Marco Reus played his weakest season since joining Borussia Dortmund. In the past few weeks, ease has returned to BVB and its captain. In the DFB Cup final, Reus finally played a major role in a big game.
Television interviews with football professionals have been a guarantee for fantastic bon mots for countless years and with constant frequency. Even late Thursday evening. “We are always very self-critical of ourselves,” said Marco Reus after winning the cup ARD. If you consider the Borussia Dortmund team’s inability to learn, whose specialty has become to stand in their own way, especially against individually weaker teams, you don’t really believe the BVB captain’s statement.
But what Reus is known for, as it is confirmed by everyone who knows him well: He is really very self-critical – in the true sense of the word. And so he will not have dismissed the harsh reviews he had to endure in the course of the current season as nonsense.
In 2020 Reus, who had suffered from countless injuries in his long career, was absent again for half a year. When he came back, he ran after the deficit for a long time and the team with their inconsistent performances did not help him to get back into a reasonable rhythm. You get it faster with a sense of achievement, because then you add a footballing lightness – and that is exactly what BVB lacked for large parts of the season.
She was also missing when Edin Terzic took over as coach from Lucien Favre. Only gradually did it emerge. Basically only when Borussia announced that Marco Rose will be on the sidelines for the coming season. Since that day in mid-February, BVB has scored 2.1 points per game in 18 competitive games.
BVB captain Marco Reus and his “not happy” action
That also applied to Reus personally, who was replaced at the beginning of April ten minutes before the end when the score was 1: 1 for the 20th time in the 38th competitive game and crept off the pitch with a lot of listless. Dortmund’s captain displayed his frustration and did not try to exert any final influence on his teammates. It was behavior that was unacceptable for an experienced player like Reus.
Reus then received a lot of legitimate headwind, also from the club. Licensed player boss Sebastian Kehl castigated the action as “not particularly happy”, managing director Hans-Joachim Watzke should not have omitted it in his critical address to the team after the Frankfurt bankruptcy. Kehl said: “We need our captain. He will show that he wants to do better personally after the frustration that is in him.”
This is exactly what has now happened: Dortmund converted the great pressure on the boiler into positive energy and has played from a single source ever since. This also applies to Reus, who scored five goals and three assists. Nothing can be seen in him of the lack of liveliness, the lack of speed and the low self-confidence, as was the case before in his longest BVB season.
Now the ease is back again, in the whole team and with a large part of the players, because Reus is not the only one who has recorded an enormous increase in form in the past few weeks. If Watzke has his way, another factor plays a major role at Reus: “If Marco feels a lot of trust, he gets better and better.
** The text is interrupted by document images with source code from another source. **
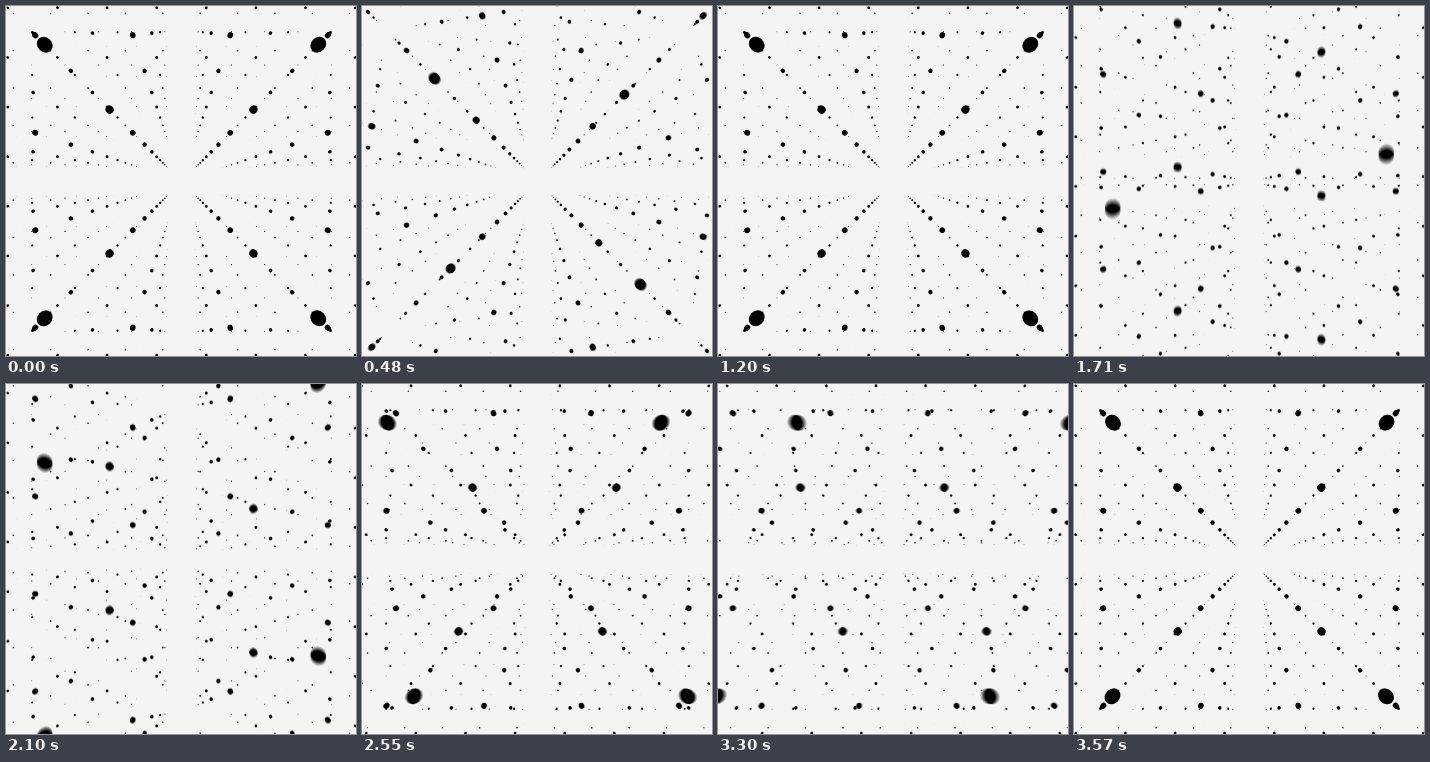
Recreate the animation shown at these times as an HTML page with a canvas. Size 350x350 px, loop 3.6 s.

```html
<!DOCTYPE html>
<html lang="en">
<head>
<meta charset="utf-8">
<title>Sliding lattice</title>
<style>
  html, body { margin: 0; width: 100%; height: 100%; overflow: hidden; background: #f4f4f4; }
  canvas { display: block; width: 350px; height: 350px; }
</style>
</head>
<body>
<canvas id="stage" width="350" height="350"></canvas>
<script>
const SIZE = 350, MID = SIZE / 2;
const CENTER = MID + 0.5;
const FOCAL = MID / Math.tan(Math.PI / 6);
const NEAR_GAP = 0.108;   // distance from the camera to the nearest layer
const FAR = 12;           // distance at which spheres have shrunk to nothing
const RADIUS = 0.025;     // sphere radius, in lattice cells
const EDGE = 0.42;        // outline added around each sphere, in pixels
const FRAME = 30, LOOP = 3600, PHASE = 1200;
const SHUTTER = 0.65, SAMPLES = 8;

const ctx = document.getElementById('stage').getContext('2d');
const buffer = document.createElement('canvas');
buffer.width = buffer.height = SIZE;
const pen = buffer.getContext('2d');

const ease = p => p * p * (3 - 2 * p);
const sign = n => (n & 1 ? 1 : -1);

function drawSphere(x, y, depth) {
  const distance = Math.hypot(x, y, depth);
  if (depth < 0.5 || distance >= FAR) return;
  const scale = FOCAL / depth;
  const px = x * scale, py = y * scale;
  const fade = 1 - (distance / FAR) ** 3;
  const r = (RADIUS * scale + EDGE) * fade;
  const stretched = (RADIUS * scale * distance / depth + EDGE) * fade;
  if (Math.max(Math.abs(px), Math.abs(py)) > CENTER + stretched) return;
  pen.beginPath();
  pen.ellipse(CENTER + px, CENTER + py, stretched, r, Math.atan2(py, px), 0, Math.PI * 2);
  pen.fill();
}

// Neighbouring lines of spheres slide one cell in opposite directions:
// first in depth, then vertically, then horizontally.
function drawLattice(time) {
  const phase = Math.floor(time / PHASE) % 3;
  const shift = ease((time % PHASE) / PHASE);
  pen.fillStyle = '#f4f4f4';
  pen.fillRect(0, 0, SIZE, SIZE);
  pen.fillStyle = '#000';
  for (let layer = 0; layer <= FAR; layer++) {
    const depth = layer + NEAR_GAP;
    const reach = Math.ceil((depth + 1) * MID / FOCAL) + 2;
    for (let col = -reach; col < reach; col++) {
      for (let row = -reach; row < reach; row++) {
        const x = col + 0.5, y = row + 0.5;
        if (phase === 0) drawSphere(x, y, depth - shift * sign(col + row));
        else if (phase === 1) drawSphere(x, y + shift * sign(col + layer), depth);
        else drawSphere(x + shift * sign(row + layer), y, depth);
      }
    }
  }
}

function render(frame) {
  for (let k = 0; k < SAMPLES; k++) {
    drawLattice(FRAME * (frame + SHUTTER * k / (SAMPLES - 1)));
    ctx.globalAlpha = 1 / (k + 1);
    ctx.drawImage(buffer, 0, 0);
  }
}

const start = performance.now();
let shown = -1;
function tick() {
  const frame = Math.floor((performance.now() - start) % LOOP / FRAME);
  if (frame !== shown) render(shown = frame);
  requestAnimationFrame(tick);
}
tick();
</script>
</body>
</html>
```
What he has shown in recent months has been great.” A greeting to Favre can also be read from there.
What always impresses about Reus is the serenity with which he confronts setbacks and form crises, but also the many positive moments in his career. The almost 32-year-old has been in the business for too long, the media excitement has long ceased to impress him.